The night before the march, there were about ten of us girls in my little apartment. A combination of my roommates and some friends from down the hall, as well as some new faces. But we all sat around with a piece of cardboard, paints, and Sharpies and got to work. Beach House playing in the background, we all sat there creating and talking. It was honestly kind of magical.
The next morning we got up early, sloshed through the snow and icy mush towards downtown Spokane, about a fifteen minute walk from Gonzaga's campus. Adorned with the pink pussy hats, we trudged down the sidewalk, catching mist from the passing cars and buses. Just after crossing a bridge that leads to the convention center, two middle aged men stopped my roommate Olivia. They talked for a bit and then Olivia caught up with the group. One of the men said "if it weren't for you all, we wouldn't be here." With this resonating in mind, we continued our journey with heads held high.
The crowd was massive. Several speakers were kicking off the march with a crowd in the convention center. It amazed me to see so many women, men, and children in one place, for the same cause.
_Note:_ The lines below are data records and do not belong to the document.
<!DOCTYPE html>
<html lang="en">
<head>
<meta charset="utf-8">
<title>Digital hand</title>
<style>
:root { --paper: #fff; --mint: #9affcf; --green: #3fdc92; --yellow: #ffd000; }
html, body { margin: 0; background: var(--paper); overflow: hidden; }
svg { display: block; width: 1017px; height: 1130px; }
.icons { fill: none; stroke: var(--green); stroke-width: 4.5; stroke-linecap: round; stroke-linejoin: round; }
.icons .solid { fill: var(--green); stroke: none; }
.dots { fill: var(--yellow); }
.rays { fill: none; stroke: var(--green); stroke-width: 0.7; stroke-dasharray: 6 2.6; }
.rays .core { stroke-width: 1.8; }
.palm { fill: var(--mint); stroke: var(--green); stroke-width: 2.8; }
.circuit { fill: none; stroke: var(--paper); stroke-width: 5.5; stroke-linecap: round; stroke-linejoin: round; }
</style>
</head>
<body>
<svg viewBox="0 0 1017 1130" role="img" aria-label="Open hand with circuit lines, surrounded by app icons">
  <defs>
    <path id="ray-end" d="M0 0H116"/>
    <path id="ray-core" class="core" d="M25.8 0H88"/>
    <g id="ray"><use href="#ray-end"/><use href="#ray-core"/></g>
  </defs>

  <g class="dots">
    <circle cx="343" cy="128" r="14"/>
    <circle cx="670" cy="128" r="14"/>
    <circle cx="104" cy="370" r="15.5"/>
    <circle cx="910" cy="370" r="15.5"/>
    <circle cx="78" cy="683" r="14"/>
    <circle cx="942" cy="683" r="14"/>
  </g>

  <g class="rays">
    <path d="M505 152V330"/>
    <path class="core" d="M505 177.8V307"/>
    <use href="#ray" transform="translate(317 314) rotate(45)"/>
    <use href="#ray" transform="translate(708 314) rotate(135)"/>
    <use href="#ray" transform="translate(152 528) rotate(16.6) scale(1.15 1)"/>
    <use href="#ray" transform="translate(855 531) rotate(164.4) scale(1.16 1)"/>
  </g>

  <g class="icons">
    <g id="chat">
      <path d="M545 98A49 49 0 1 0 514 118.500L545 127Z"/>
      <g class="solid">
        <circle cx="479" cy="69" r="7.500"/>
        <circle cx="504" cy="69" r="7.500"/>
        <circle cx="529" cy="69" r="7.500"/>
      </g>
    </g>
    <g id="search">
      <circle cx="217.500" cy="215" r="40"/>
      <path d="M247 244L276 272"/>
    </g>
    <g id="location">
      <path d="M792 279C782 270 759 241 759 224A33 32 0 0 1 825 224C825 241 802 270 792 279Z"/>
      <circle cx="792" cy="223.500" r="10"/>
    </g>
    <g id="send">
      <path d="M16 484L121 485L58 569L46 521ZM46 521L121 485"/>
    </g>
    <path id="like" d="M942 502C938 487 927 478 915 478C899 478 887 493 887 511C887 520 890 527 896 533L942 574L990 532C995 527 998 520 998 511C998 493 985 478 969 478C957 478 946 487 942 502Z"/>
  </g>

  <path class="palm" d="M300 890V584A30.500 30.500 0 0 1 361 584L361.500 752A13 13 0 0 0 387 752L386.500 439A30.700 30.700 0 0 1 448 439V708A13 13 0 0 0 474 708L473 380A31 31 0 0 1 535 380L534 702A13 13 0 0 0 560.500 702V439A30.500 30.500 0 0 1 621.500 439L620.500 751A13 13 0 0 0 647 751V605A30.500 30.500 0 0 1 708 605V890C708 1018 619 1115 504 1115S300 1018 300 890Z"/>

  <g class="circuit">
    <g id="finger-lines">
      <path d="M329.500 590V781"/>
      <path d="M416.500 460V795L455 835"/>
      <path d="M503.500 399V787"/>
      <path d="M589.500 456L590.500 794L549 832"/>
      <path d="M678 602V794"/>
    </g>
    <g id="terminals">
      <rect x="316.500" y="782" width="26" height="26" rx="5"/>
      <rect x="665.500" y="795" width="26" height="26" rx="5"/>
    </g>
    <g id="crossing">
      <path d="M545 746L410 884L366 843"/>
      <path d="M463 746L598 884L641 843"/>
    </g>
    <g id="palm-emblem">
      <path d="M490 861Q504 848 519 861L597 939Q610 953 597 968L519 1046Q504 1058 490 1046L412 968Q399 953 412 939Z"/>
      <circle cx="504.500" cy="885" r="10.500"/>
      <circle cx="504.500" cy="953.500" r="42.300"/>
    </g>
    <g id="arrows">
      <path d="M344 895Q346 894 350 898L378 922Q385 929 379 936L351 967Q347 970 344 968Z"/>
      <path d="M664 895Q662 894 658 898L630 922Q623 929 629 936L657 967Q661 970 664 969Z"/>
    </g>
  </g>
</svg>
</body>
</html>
Every person, no matter age or color, was united for the same reason.
We began marching and actually ended up being right next to a huge group of volunteers from Planned Parenthood. It was reassuring seeing fellow students, professors, and women from all walks of life right alongside us. After marching around the block we went back to our apartment, car horns praising us in approval as we walked back.
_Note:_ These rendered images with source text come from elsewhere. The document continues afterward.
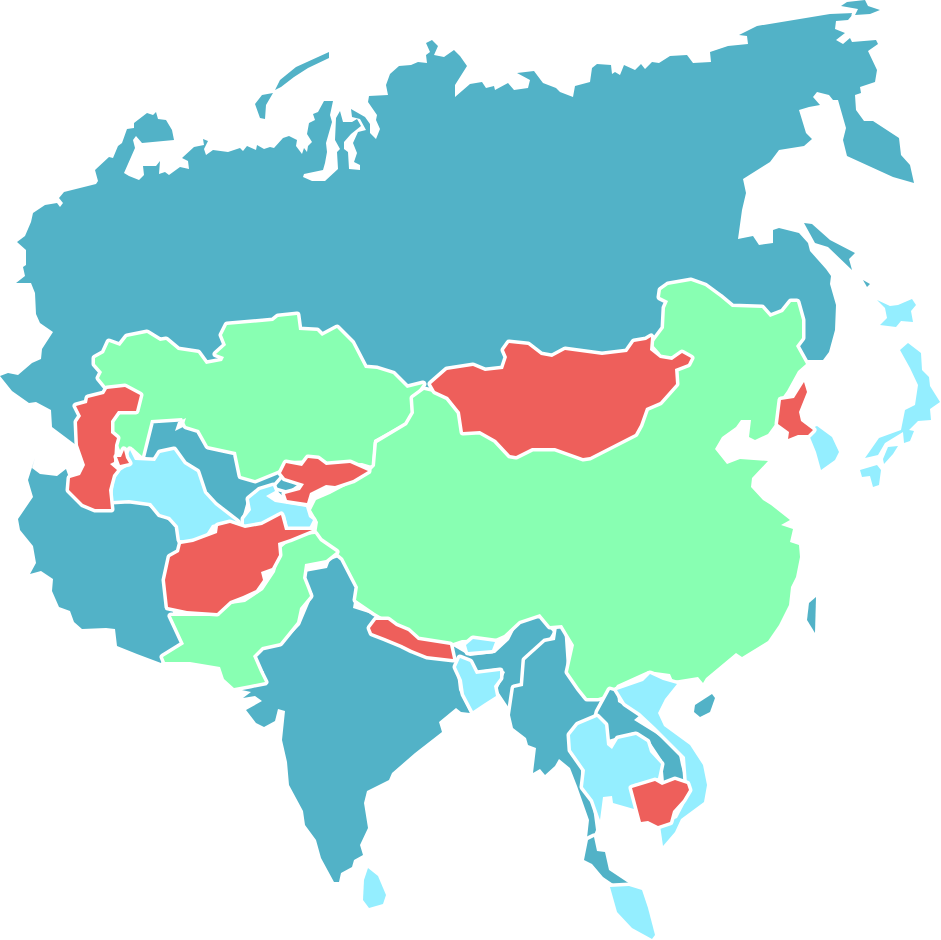
<!DOCTYPE html>
<html lang="en">
<head>
<meta charset="utf-8">
<title>Map of Asia</title>
<style>
:root{--paper:#fff;--teal:#52b2c7;--green:#88ffb2;--red:#ee5f5b;--sky:#94eeff}
html,body{margin:0;background:var(--paper);overflow:hidden}
svg{display:block;width:941px;height:940px}
.land{stroke:var(--paper);stroke-width:7;stroke-linejoin:round;paint-order:stroke}
.teal{fill:var(--teal)}
.green{fill:var(--green)}
.red{fill:var(--red)}
.sky{fill:var(--sky)}
.water{fill:var(--paper)}
</style>
</head>
<body>
<svg viewBox="0 0 941 940" role="img" aria-label="Map of Asia with countries in four colours">
<g class="land teal">
<polygon id="russia" points="0,376 8,373 18,375 32,363 41,359 42,349 53,332 40,323 36,314 35,293 31,283 16,283 25,276 23,267 26,265 26,250 17,242 25,236 31,222 33,213 45,205 57,203 60,207 63,203 59,198 64,192 96,184 98,181 95,170 109,157 113,158 118,146 122,143 127,129 134,128 134,123 147,113 153,115 156,112 158,119 166,120 172,130 174,140 142,143 136,136 133,140 135,148 124,173 129,176 139,180 144,175 143,166 156,166 160,161 159,174 165,172 169,175 180,167 189,169 188,161 182,158 194,147 204,145 203,139 208,141 204,149 206,155 213,150 228,152 240,148 243,151 247,146 256,150 257,145 264,149 270,147 274,148 283,138 289,136 297,140 296,146 302,154 304,148 307,152 308,146 312,142 307,134 309,123 315,120 313,114 318,112 324,101 333,101 330,115 332,122 326,143 327,152 325,163 323,170 304,174 303,177 312,181 325,181 338,169 337,152 340,149 335,140 336,118 340,111 343,122 352,122 357,119 361,126 351,134 344,142 344,149 348,152 349,169 360,170 360,165 354,162 357,153 353,143 358,132 366,130 360,119 352,117 351,109 365,117 370,124 370,133 376,139 380,129 376,120 377,115 368,102 369,96 388,95 386,85 390,74 399,66 411,65 418,62 427,63 426,55 430,52 426,43 432,40 438,46 434,55 444,57 454,50 460,56 467,66 455,85 455,97 470,84 482,82 486,88 494,86 495,90 508,83 514,90 528,88 530,80 517,73 534,71 543,83 556,88 560,92 573,97 575,86 590,82 592,68 597,64 611,65 612,74 615,72 620,75 624,65 635,70 641,64 645,69 652,62 659,63 670,56 687,55 693,63 711,62 710,52 728,46 748,44 747,36 739,35 757,26 830,14 854,13 848,20 836,21 835,29 845,33 836,40 843,44 850,38 852,42 876,40 878,44 868,51 877,70 875,82 860,87 861,93 855,95 856,110 864,121 873,121 899,138 901,155 910,165 914,183 893,177 847,156 843,140 846,128 838,100 833,100 829,95 817,92 813,97 820,105 809,107 799,110 806,133 812,139 804,146 779,150 770,162 743,179 746,193 742,210 738,239 753,236 759,245 773,243 773,230 779,228 799,233 808,243 810,251 826,269 831,276 830,284 836,305 835,330 829,352 823,360 803,360 780,330 700,310 670,345 600,380 500,400 430,400 380,400 340,350 290,340 220,380 150,360 110,370 112,395 78,410 76,445 60,433 52,427 51,410 36,402 29,403 12,391"/>
<polygon points="255,104 262,95 273,93 266,105 265,119 260,118"/>
<polygon points="275,90 280,80 296,67 329,52 329,58 308,68 294,77 281,87"/>
<polygon points="841,6 847,2 865,0 868,6 880,10 870,14 855,15 858,9"/>
<polygon points="804,223 812,224 830,240 855,253 849,259 852,270 828,247 815,243"/>
<polygon points="863,280 870,284 867,287"/>
<polygon id="iran" points="35,458 32,468 40,474 57,476 66,469 75,495 95,510 113,500 140,500 182,530 184,545 172,560 170,600 176,625 184,642 165,656 161,663 137,654 117,646 115,629 106,628 82,629 74,622 70,611 59,607 52,591 53,579 41,571 30,574 36,563 33,546 20,530 18,519 33,497 28,480"/>
<polygon id="uzbekistan" points="142,465 153,420 180,416 190,425 210,440 236,445 242,475 257,481 282,468 300,487 285,498 273,487 248,497 243,515 240,523 212,515 200,495 185,475 165,460"/>
<polygon id="india" points="305,572 327,568 330,560 342,556 348,573 357,583 353,608 375,615 400,640 455,656 459,690 470,713 461,712 456,708 439,722 442,732 415,753 392,773 389,780 367,791 364,803 368,828 360,845 363,855 354,860 352,867 341,873 339,882 334,882 321,858 316,840 305,825 303,811 289,785 287,762 282,740 285,711 278,709 275,721 264,727 256,723 246,710 262,701 255,696 243,698 251,692 237,689 263,684 264,672 252,657 260,648 280,645 300,625 313,594 307,588"/>
<polygon id="india-northeast" points="453,646 470,656 495,653 509,640 515,628 527,618 540,617 553,632 547,642 527,655 521,683 512,687 511,711 497,690 505,672 499,668 476,671 455,658"/>
<polygon id="myanmar" points="555,640 557,627 564,625 567,670 583,698 600,700 597,714 575,728 572,745 580,758 582,783 592,800 596,830 592,840 587,838 589,820 577,786 570,768 559,759 555,766 545,775 540,769 533,773 536,748 528,745 526,738 513,728 510,715 514,688 523,686 525,660 545,642"/>
<polygon points="588,840 594,837 597,851 605,852 609,870 630,884 622,890 603,877 592,864 584,860"/>
</g>
<g class="land green">
<polygon id="kazakhstan" points="95,358 104,353 109,342 120,346 127,337 147,333 160,341 166,340 178,350 198,353 206,364 222,361 224,357 216,354 226,345 222,335 227,325 273,321 278,317 297,315 299,330 317,331 322,336 337,328 352,343 365,368 377,369 393,374 407,388 423,384 418,391 411,396 411,415 405,423 374,440 372,466 362,463 337,464 316,460 287,461 282,469 255,480 241,476 236,452 208,446 199,430 186,426 182,418 151,420 142,456 133,448 120,450 110,425 122,412 136,412 138,396 124,390 108,389 99,378 102,372 95,364"/>
<polygon id="china" points="424,390 437,393 470,400 560,420 630,410 665,375 660,353 652,344 664,328 665,308 668,301 660,297 661,290 668,285 691,281 705,286 720,297 732,307 762,308 770,317 783,312 791,302 797,302 802,320 802,338 796,346 806,364 798,371 787,391 779,402 776,423 768,434 755,440 749,437 751,420 741,420 736,427 722,437 715,449 727,464 740,459 768,461 752,478 751,487 763,500 771,505 790,520 781,525 793,529 790,542 799,545 800,557 796,577 791,587 789,605 779,625 768,641 742,657 736,653 706,678 703,683 698,677 673,681 670,674 648,671 617,685 612,694 598,698 587,698 579,688 568,672 574,645 568,635 562,625 550,626 540,614 519,621 504,635 495,639 462,640 450,644 424,640 400,628 375,613 356,600 358,587 343,558 316,535 318,522 311,510 316,500 330,494 366,475 375,466 377,443 407,425 414,413 413,398"/>
<polygon id="pakistan" points="171,616 219,616 224,605 245,602 263,590 275,572 281,548 295,536 315,534 320,541 336,552 326,560 305,564 303,578 307,588 310,596 300,608 297,622 280,643 262,647 253,656 260,672 265,682 250,685 234,688 224,679 220,667 190,662 165,662 163,657 184,644"/>
</g>
<polygon class="water" points="175,431 178,422 186,418 183,427"/>
<g class="land teal">
<polygon id="laos" points="598,712 610,690 617,692 618,702 625,706 640,715 634,720 655,733 678,750 681,765 685,780 664,782 662,760 650,742 634,732 615,738 608,740 606,725 597,716"/>
<polygon id="hainan" points="695,705 712,694 715,698 710,712 700,717 694,712"/>
<polygon id="taiwan" points="809,603 816,597 815,633 807,620"/>
<polygon points="275,487 282,479 297,485 289,491"/>
</g>
<g class="land sky">
<polygon id="turkmenistan" points="112,501 114,480 120,471 128,466 127,457 130,450 135,460 155,461 160,453 174,450 184,464 197,472 204,493 215,505 237,522 227,521 212,525 205,536 190,541 180,540 178,526 170,517 160,514 151,503 129,500"/>
<polygon id="tajikistan" points="244,519 251,510 249,499 260,490 273,486 275,491 266,496 275,502 306,507 309,517 313,520 309,528 289,531 285,515 278,513 260,524 244,527"/>
<polygon id="bhutan" points="466,645 473,639 495,642 492,650 468,652"/>
<polygon id="bangladesh" points="456,667 460,658 470,662 476,674 500,671 500,678 494,686 496,696 485,703 473,711 464,694 462,680"/>
<polygon id="thailand" points="570,735 578,725 597,717 605,725 607,745 612,749 618,739 636,735 647,742 650,752 661,764 658,778 634,784 634,809 613,803 612,796 603,797 600,820 593,800 583,787 585,770 571,750"/>
<polygon id="vietnam" points="617,690 643,681 650,674 663,680 677,684 665,699 658,713 664,726 690,745 703,765 707,785 704,802 681,819 675,832 663,846 660,825 677,818 688,797 685,757 655,727 640,713 625,703"/>
<polygon id="malaysia" points="610,887 629,886 642,890 648,908 655,935 652,939 632,928 617,912"/>
<polygon id="sri-lanka" points="368,868 378,876 386,895 383,904 369,908 363,900 364,880"/>
<polygon id="south-korea" points="807,430 817,426 832,437 839,452 835,460 821,470 816,452"/>
<g id="japan">
<polygon points="877,300 890,306 898,305 912,299 916,305 911,311 913,322 901,321 896,327 880,325 887,318 885,308"/>
<polygon points="900,350 908,343 921,353 922,370 929,377 930,386 940,402 930,409 931,420 918,421 909,430 914,431 910,441 904,443 903,432 885,443 878,455 865,458 879,438 901,430 905,410 915,405 918,385 910,368"/>
<polygon points="883,459 888,447 898,446 893,454 884,464"/>
<polygon points="860,470 877,465 881,470 879,485 873,487 870,476 862,477"/>
</g>
</g>
<g class="land red">
<polygon id="azerbaijan" points="76,406 87,403 88,398 104,394 107,389 125,387 140,395 136,411 118,411 111,421 111,433 117,438 115,445 114,462 110,464 117,470 113,475 109,490 111,509 95,509 83,504 69,490 70,478 80,475 85,465 78,445 77,422 81,416"/>
<polygon points="117,457 121,457 124,450 126,458 129,463 120,465"/>
<polygon id="kyrgyzstan" points="281,473 286,463 302,466 308,458 318,459 326,465 350,463 368,471 353,480 335,486 326,485 310,493 307,503 287,500 285,494 300,490 304,484 285,478"/>
<polygon id="afghanistan" points="170,557 179,552 181,544 193,542 217,533 218,526 230,523 245,528 262,525 281,515 285,530 312,530 290,539 278,543 279,555 272,568 261,572 263,580 256,590 243,596 230,601 217,613 187,611 168,607 165,580"/>
<polygon id="mongolia" points="431,384 447,370 473,366 485,371 503,369 507,357 504,350 509,343 528,345 541,355 552,357 565,350 602,355 627,352 634,342 646,340 651,337 650,350 660,358 672,360 682,353 691,358 688,364 675,369 676,384 660,402 646,408 640,425 635,434 590,457 583,458 555,448 532,448 516,456 510,455 496,440 480,431 463,432 460,412 448,397 435,391"/>
<polygon id="cambodia" points="632,788 655,781 662,785 675,780 687,784 689,790 683,800 673,811 670,822 658,826 648,821 641,822"/>
<polygon id="north-korea" points="781,400 794,398 804,382 807,392 799,412 801,421 813,430 808,435 798,435 788,439 789,432 778,424"/>
<polygon id="nepal" points="370,628 376,620 388,620 396,626 408,631 418,640 450,645 453,659 427,656 412,650 402,645 385,638 372,633"/>
</g>
</svg>
</body>
</html>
Reflecting on the march and different social media posts I saw after the event was over, a few things come to mind. First of all, how happy I was. It is unbelievable just how massive this day was in our history. After watching one of my favorite comedians, Aziz Ansari, on SNL, he mentioned in his opening monologue that change has always come from really big groups of angry people. And if anything is true after the election and the march, it is that this group does exist. And it is really, REALLY big.
Another thing that sat with me was the men in the crowd. I just wish I could thank all of the sons, fathers and grandfathers that are standing in anger with us women. Thank you to the sons that have been raised to treat women fairly, the husbands that treat their wives with respect and the grandfathers that understand their granddaughters own the future. After sending some pictures of the march to my dad, he simply sent me a text back that said "Proud Dad." I couldn't have been happier to receive that simple message.
Lastly, and most importantly, is that this march is not the end. We cannot stop at this. I saw a post by Tavi Gevinson, the founder and editor of Rookie Magazine, that quoted Jia Tolentino of the New Yorker Magazine. Tolentino says "if a majority of white women had not voted for Trump in November, he would not currently be president-- and millions of people would not be protesting." I can only imagine that she speaks the truth, as many might have been under the impression that, if elected, Clinton would magically solve all of America's problems. She continues to say that if Clinton had been inaugurated, "how many of the white women who protested on Saturday would feel as if there weren't much about America that needed protesting at all," and I could not help but feeling somewhat guilty after reading this. We have to think about how Trump will be affecting everyone. The most proactive thing to do as a young white female like me is to continue fueling my actions with this anger and frustration. I must be proactive to make these next four years positive and productive. Volunteer and donate to organizations that support LGBTQ, POC, the care of the environment, those with disabilities, the homeless, women's reproductive rights, and underprivileged youth. Here is a website with a list of groups in need of support. I urge you to not stop our own personal march to success. Remember to stand with all women. March on.